This domestic drama in Losar Sharfu helps to drive home the anti-violence message through the use of a female impersonator.

LOSAR SHARFU, Pakistan, December 3 (UNHCR) - It's not every day you see a man in a burqa, the sky-blue head-to-toe cloak most commonly worn by Muslim women in south-west Asia.

Seated in front of an audience of Afghan refugees, he towered over his fellow actors and spoke in a gruff voice. It took a lot of imagination to see him in character as a "wife" in this play about domestic violence, but it's a cultural compromise needed to raise taboo issues in this conservative community.

Last Thursday, Struggle for Change (SACH), a Pakistani non-governmental organization (NGO) funded by UNHCR, staged a drama performance for Afghan refugees in Losar Sharfu village of Pakistan's Punjab province. The event was part of the global 16 Days of Activism against Gender-Based Violence campaign that runs from November 25 to December 10 every year.

"Domestic violence is a sensitive issue and we can get into trouble if we approach it directly," said Khalida Salami, the Executive Director of SACH. "Theatre is a tool to raise awareness in a way that is easy to understand for the Afghan community."

To reach out to a community that works long hours in the nearby brick kilns, the NGO brought the play to their doorstep and staged it in front of the local mosque on a hill overlooking the fields.

"This is a story of two partners who lost their business but coped with it in different ways at home," explained Abdullah, the scriptwriter who also acts as a teacher in the play.

The all-male audience watched as one actor vented his anger on his family.

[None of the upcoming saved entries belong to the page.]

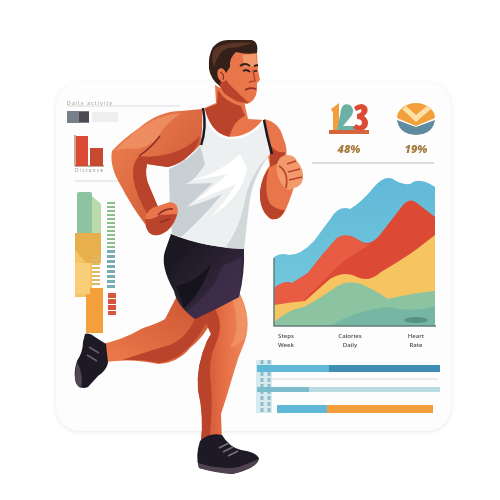
<!DOCTYPE html>
<html lang="en">
<head>
<meta charset="utf-8">
<title>Runner with fitness dashboard</title>
<style>
:root{--paper:#fff;--panel:#fdfdfd;--ink:#1d1a25;--shorts:#211b28;--shorts-light:#43304f;--skin:#e8764a;--skin-light:#f39a6c;--skin-shade:#b9432b;--skin-deep:#8d2f25;--hair:#352019;--vest:#edf0f0;--vest-shade:#c9d0d3;--blue:#5fb9d6;--deep-blue:#3f8db3;--red:#dc4a35;--orange:#f3a03c;--sand:#f6c562;--green:#8cc3a0;--teal:#6bb1a6;--line:#d9dcdc}
html,body{margin:0;background:var(--paper)}
body{width:500px;height:500px;overflow:hidden}
svg{display:block}
text{font-family:"Open Sans",sans-serif;fill:#514a48}
.label{font-size:6px;font-weight:600;text-anchor:middle}
.value{font-size:11px;font-weight:800;font-style:italic;text-anchor:middle;fill:#a5793e}
.tiny{font-size:5px;fill:#8c8a8a}
.skin{fill:var(--skin)}.skin-light{fill:var(--skin-light)}.skin-shade{fill:var(--skin-shade)}.skin-deep{fill:var(--skin-deep)}
.ink{fill:var(--ink)}
</style>
</head>
<body>
<svg width="500" height="500" viewBox="0 0 500 500" role="img" aria-label="Man running in front of a dashboard of charts">
<defs>
<filter id="soft-shadow" x="-10%" y="-10%" width="120%" height="120%"><feGaussianBlur stdDeviation="2"/></filter>
<linearGradient id="back-leg-tone" x1="1" y1="0" x2="0" y2="1"><stop offset="0" stop-color="#c9512f"/><stop offset="1" stop-color="#ee7d4d"/></linearGradient>
<linearGradient id="front-leg-tone" x1="0" y1="0" x2="1" y2="0"><stop offset="0" stop-color="#c44b30"/><stop offset=".55" stop-color="#e56e45"/><stop offset="1" stop-color="#f08a5a"/></linearGradient>
<linearGradient id="arm-tone" x1="0" y1="0" x2="1" y2="1"><stop offset="0" stop-color="#ef8553"/><stop offset="1" stop-color="#c9502f"/></linearGradient>
<linearGradient id="shorts-tone" x1="0" y1="0" x2="1" y2="1"><stop offset=".2" stop-color="#1b1822"/><stop offset="1" stop-color="#42304c"/></linearGradient>
<linearGradient id="blue-area" x1="0" y1="0" x2="0" y2="1"><stop offset="0" stop-color="#62b9d8"/><stop offset="1" stop-color="#76cbdc"/></linearGradient>
<clipPath id="vest-clip"><path d="M203 107Q209 134 228 138Q250 139 264 120L270 154Q252 178 249 205L244 249Q207 248 172 234Q169 202 169 169Q190 160 201 145Z"/></clipPath>
</defs>

<g id="dashboard-panel">
<rect x="56" y="83" width="395" height="349" rx="24" fill="#d4d4d4" opacity=".55" filter="url(#soft-shadow)"/>
<rect x="56" y="82" width="395" height="349" rx="24" fill="var(--panel)"/>
</g>

<g id="left-column">
<text class="tiny" x="67" y="105" textLength="45">Daily activity</text>
<path d="M67 106H180" stroke="var(--line)"/>
<rect x="67" y="111" width="22" height="12" fill="#777f8a"/>
<rect x="79" y="112" width="10" height="10" fill="#4c4a52"/>
<rect x="92" y="112" width="26" height="10" fill="#eeeeee"/>
<g id="small-bars">
<rect x="76" y="136" width="12" height="30" fill="var(--red)"/>
<rect x="90" y="148" width="13" height="18" fill="#c64930"/>
<path d="M75 135V166H104" fill="none" stroke="#9d533b"/>
</g>
<text class="tiny" x="75" y="172" textLength="28">Distance</text>
<path d="M75 181H124" stroke="var(--line)"/>
<g id="stacked-columns">
<rect x="77" y="192" width="15" height="43" rx="2" fill="var(--green)"/>
<path d="M92 196L101 204V235H92Z" fill="#bcd9a9"/>
<rect x="75" y="233" width="17" height="64" fill="var(--sand)"/>
<path d="M75 233H101V263H86L75 250Z" fill="#e7b04c"/>
<rect x="86" y="288" width="17" height="45" fill="var(--orange)"/>
<rect x="75" y="263" width="15" height="31" fill="#f8ce78"/>
</g>
<g id="tick-list" fill="none" stroke-width="8">
<path d="M111 202V250" stroke="#8bbf88" stroke-dasharray="2 2"/>
<path d="M111 250V290" stroke="#78aeb3" stroke-dasharray="3 2"/>
<path d="M112 293V315" stroke="#d4543e" stroke-dasharray="5 1"/>
<path d="M96 255V287" stroke="#dfb967" stroke-dasharray="2 2"/>
</g>
</g>

<g id="summary-icons">
<path d="M312 163H434" stroke="var(--line)" stroke-width="2"/>
<g id="figure-icon">
<path d="M331 109L339 103V130H333V113Z" fill="var(--orange)"/>
<path d="M341 110Q343 102 350 105Q357 111 348 120L343 126H355V131H337Z" fill="var(--teal)"/>
<path d="M354 107Q362 101 367 107Q369 113 364 116Q370 120 367 127Q360 135 353 128L356 124Q361 128 362 123Q362 119 357 119V114Q363 113 361 109L356 111Z" fill="var(--red)"/>
<path d="M329 130H369V134H329Z" fill="#d6653d"/>
</g>
<g id="pie-icon">
<path d="M397 118A19 15 0 0 1 435 118L416 126Z" fill="var(--orange)"/>
<path d="M402 109L416 122L431 109L427 106L416 115L406 106Z" fill="#fbe1a7"/>
<path d="M397 120L416 127L435 120Q433 134 416 135Q399 134 397 120Z" fill="#5f8ba0"/>
</g>
<text class="value" x="349" y="153">48%</text>
<text class="value" x="416" y="153">19%</text>
</g>

<g id="area-chart">
<path d="M274 257Q281 252 289 255Q301 255 314 241L331 218Q339 205 350 209Q362 202 374 187Q384 175 393 179Q401 185 410 184Q419 176 435 187V326H274Z" fill="url(#blue-area)"/>
<path d="M274 288Q284 280 292 283L308 273Q324 252 337 238Q347 232 360 241Q369 247 379 236L403 205Q410 197 417 203L435 217V326H274Z" fill="var(--red)"/>
<path d="M274 288Q284 280 292 283L308 273Q324 252 337 238Q347 232 360 241Q369 247 374 242L345 260L323 281L302 302L274 306Z" fill="#e75c43"/>
<path d="M274 305Q292 302 305 301L330 279Q345 270 357 277Q369 283 381 272Q403 259 417 249L435 235V326H274Z" fill="var(--sand)"/>
<path d="M274 322Q289 309 304 307Q321 298 336 287Q347 280 361 284Q377 291 388 299Q412 293 435 291V326H274Z" fill="var(--green)"/>
<path d="M330 326Q356 310 387 307Q414 313 435 306V326Z" fill="var(--teal)" opacity=".65"/>
<path d="M274 258V326H436" fill="none" stroke="#617f79" stroke-width="1.5"/>
<ellipse cx="416" cy="320" rx="12" ry="3" fill="#578f85"/>
<g class="label">
<text x="286" y="338">Steps</text><text x="286" y="347">Week</text>
<text x="350" y="338">Calories</text><text x="350" y="347">Daily</text>
<text x="416" y="338">Heart</text><text x="416" y="347">Rate</text>
</g>
</g>

<g id="progress-bars">
<path d="M256 360H272V413H256Z" fill="#d7eaf0"/>
<path d="M262 360V413M269 360V413" stroke="#8fbcca" stroke-width="3" stroke-dasharray="4 2"/>
<rect x="257" y="365" width="183" height="7" fill="var(--deep-blue)"/>
<rect x="257" y="365" width="72" height="7" fill="var(--blue)"/>
<path d="M272 379H438" stroke="var(--line)"/>
<rect x="257" y="387" width="183" height="5" fill="#b9dce3"/>
<rect x="257" y="387" width="52" height="5" fill="#7cbccd"/>
<rect x="277" y="405" width="52" height="8" fill="var(--blue)"/>
<rect x="327" y="405" width="106" height="8" fill="var(--orange)"/>
</g>

<g id="runner">
<g id="back-leg">
<path d="M178 294L213 318Q205 336 190 348Q178 363 158 364Q132 358 105 362L97 345Q121 341 143 328Q159 323 165 319Z" fill="url(#back-leg-tone)"/>
<path d="M209 316Q201 337 185 351Q174 361 159 363Q140 359 122 360Q152 350 170 345Q190 336 197 313Z" class="skin-shade"/>
<path d="M102 346L108 361L105 363L96 347Z" class="skin-deep"/>
<path d="M85 334Q90 332 95 337L106 344L108 363Q106 371 98 376L88 387Q80 390 76 383Q73 373 77 361Q83 352 83 342Z" class="ink"/>
<path d="M77 362Q84 375 81 388Q75 386 75 376Z" fill="#504654"/>
<path d="M89 347L99 353M87 355L97 361" stroke="#67606d" stroke-width="1.5"/>
</g>
<g id="front-leg">
<path d="M194 309L240 294Q252 318 245 341Q238 357 233 375Q227 396 221 414L222 442H201Q204 415 198 390Q196 366 207 341L211 334Q205 318 194 309Z" fill="url(#front-leg-tone)"/>
<path d="M194 309L213 306Q225 323 216 343Q207 362 211 386Q213 407 209 442H201Q204 415 198 390Q196 366 207 341L211 334Q205 318 194 309Z" class="skin-shade"/>
<path d="M240 295Q250 317 244 338Q236 348 230 347Q242 331 232 298Z" class="skin-light" opacity=".65"/>
<path d="M200 441Q209 432 222 435Q229 447 241 450Q256 452 259 458Q258 466 243 471L232 474Q217 472 199 468Q195 456 200 441Z" class="ink"/>
<path d="M198 463Q220 470 239 467L259 459Q257 468 233 474Q214 473 199 468Z" fill="#51424f"/>
<path d="M219 448L229 443M223 452L233 447M228 456L238 451" stroke="#77707d" stroke-width="1.5"/>
</g>
<g id="shorts">
<path d="M171 234Q205 248 244 248Q245 274 239 297Q217 309 195 319Q177 306 174 291Q160 266 165 251Z" fill="url(#shorts-tone)"/>
<path d="M242 257Q241 280 239 297L195 319Q190 315 186 311Q214 292 222 266Z" fill="var(--shorts-light)" opacity=".65"/>
<path d="M176 286Q196 282 211 264Q202 292 184 308Z" fill="#15131c"/>
</g>
<g id="far-arm">
<path d="M264 119Q279 122 283 137Q289 151 285 160L270 166L264 139Z" class="skin"/>
<path d="M270 165Q279 155 288 158L297 177Q292 195 286 209Q281 221 271 219Q259 211 260 191Q262 175 270 165Z" class="skin"/>
<path d="M269 168Q263 190 270 204Q277 210 285 210Q280 221 271 219Q259 211 260 191Q262 177 269 168Z" class="skin-shade"/>
<path d="M270 145Q278 154 285 152L285 160L270 167Z" class="skin-shade"/>
<path d="M277 164Q279 156 286 155Q294 154 297 161Q304 169 303 179Q301 187 294 188Q287 193 281 183Q275 174 277 164Z" class="skin-light"/>
<path d="M287 164L296 161M288 172L300 169M289 180L302 177M279 166Q289 172 286 188" fill="none" stroke="var(--skin-shade)" stroke-width="1.7"/>
</g>
<g id="neck">
<path d="M215 85L244 101L248 119L264 120Q251 143 231 141Q208 136 202 109L216 103Z" class="skin"/>
<path d="M218 90Q225 102 241 106L245 116Q234 120 229 138Q211 132 204 109L217 104Z" class="skin-shade"/>
</g>
<g id="vest">
<g clip-path="url(#vest-clip)">
<rect x="165" y="104" width="110" height="150" fill="var(--vest)"/>
<path d="M168 169Q185 163 200 145L205 164Q194 182 185 184L213 183L187 207Q208 201 222 194Q202 219 181 237L169 235Z" fill="var(--vest-shade)"/>
<path d="M270 154Q248 176 244 205Q239 229 224 250H246L256 190Z" fill="#d2d8da"/>
<path d="M240 154Q220 173 190 181L228 174L196 201L236 184Q225 203 210 217Q242 198 247 168Z" fill="#fff"/>
</g>
<path d="M203 107Q209 134 228 138Q250 139 264 120" fill="none" stroke="#fff" stroke-width="2.5"/>
<path d="M203 108Q207 128 201 145M264 120Q267 137 272 154" fill="none" stroke="var(--ink)" stroke-width="2.5"/>
</g>
<g id="near-arm">
<path d="M202 109Q203 132 200 145Q188 159 169 167Q158 166 147 164Q144 176 150 188L158 207L145 224Q132 207 121 186Q109 166 112 151Q123 139 139 128Q159 111 181 111Z" fill="url(#arm-tone)"/>
<path d="M200 136Q198 149 184 160Q175 166 167 167L147 164Q144 176 150 188L158 207L149 217Q136 196 133 177Q132 163 139 156Q153 158 168 154Q188 149 200 136Z" class="skin-shade"/>
<path d="M139 129Q160 114 181 113Q166 123 158 137Q149 148 134 149Q124 147 115 151Q126 139 139 129Z" class="skin-light" opacity=".65"/>
<path d="M139 156Q151 148 160 136" fill="none" stroke="var(--skin-deep)" stroke-width="1.5"/>
<path d="M145 219Q147 208 158 206L170 202Q178 203 178 211Q176 223 168 230Q158 238 151 234Q145 230 145 219Z" class="skin"/>
<path d="M145 219Q153 220 160 215L177 214Q174 224 168 230Q158 238 151 234Q145 230 145 219Z" class="skin-shade"/>
<path d="M158 215Q165 208 173 209M160 222L170 219" fill="none" stroke="var(--skin-deep)" stroke-width="1.5"/>
</g>
<g id="head">
<path d="M218 62Q224 46 244 48L257 53L258 70L260 80L257 83V90Q256 101 247 104Q235 102 224 92L217 82Z" class="skin"/>
<path d="M221 69Q227 83 231 86Q240 95 249 103Q237 104 224 93L217 82Z" class="skin-shade"/>
<path d="M242 55L256 54L257 66L245 67Z" class="skin-light"/>
<path d="M220 86Q211 80 209 69Q208 55 213 47Q220 39 230 40L252 40Q259 42 257 53Q246 55 236 52Q229 58 230 67L226 73L222 71Z" fill="var(--hair)"/>
<path d="M215 48Q229 41 252 43Q239 48 228 48Q218 52 214 67Q210 56 215 48Z" fill="#583527"/>
<ellipse cx="222" cy="75" rx="4.5" ry="7" class="skin" transform="rotate(-15 222 75)"/>
<path d="M220 72Q225 74 223 80" fill="none" stroke="var(--skin-deep)" stroke-width="1.2"/>
<path d="M240 66Q245 62 250 66M254 66L258 65" fill="none" stroke="var(--hair)" stroke-width="2"/>
<path d="M243 71Q247 69 250 72M254 71L257 71" fill="none" stroke="var(--ink)" stroke-width="1.7"/>
<path d="M253 70L255 81L249 82" fill="none" stroke="var(--skin-shade)" stroke-width="1.5"/>
<path d="M245 90Q250 87 256 89" fill="none" stroke="var(--skin-deep)" stroke-width="1.7"/>
</g>
</g>
</svg>
</body>
</html>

He scolded his wife for her cooking, slapped his son and threw out his books. In contrast, his business partner went home, gave thanks for his food and spoke calmly to his wife. As their teacher-friend, Abdullah reminded them that the Quran teaches people to love each other.

"I am fully confident that after watching today's drama on stopping violence, Afghan people - especially the men - will live in peace and calm," he said afterwards.

Shepherd Said Omer Khan agreed, "I've learnt two things after watching the drama - first that we should not fight over small issues and second that we should not ruin our domestic peace and then we will have a normal life."

Haji Mohammad Shah, an elder of the Afghan community in Losar Sharfu, agreed. "A life full of fights is not a life," said the 61-year-old livestock trader. "From now on, we will try to spend our lives in peace and keep anger out of the home."

Similar plays will be staged next year for Afghan refugee women to help them understand their rights within the community and family.

By Asif Shahzad in Losar Sharfu, Pakistan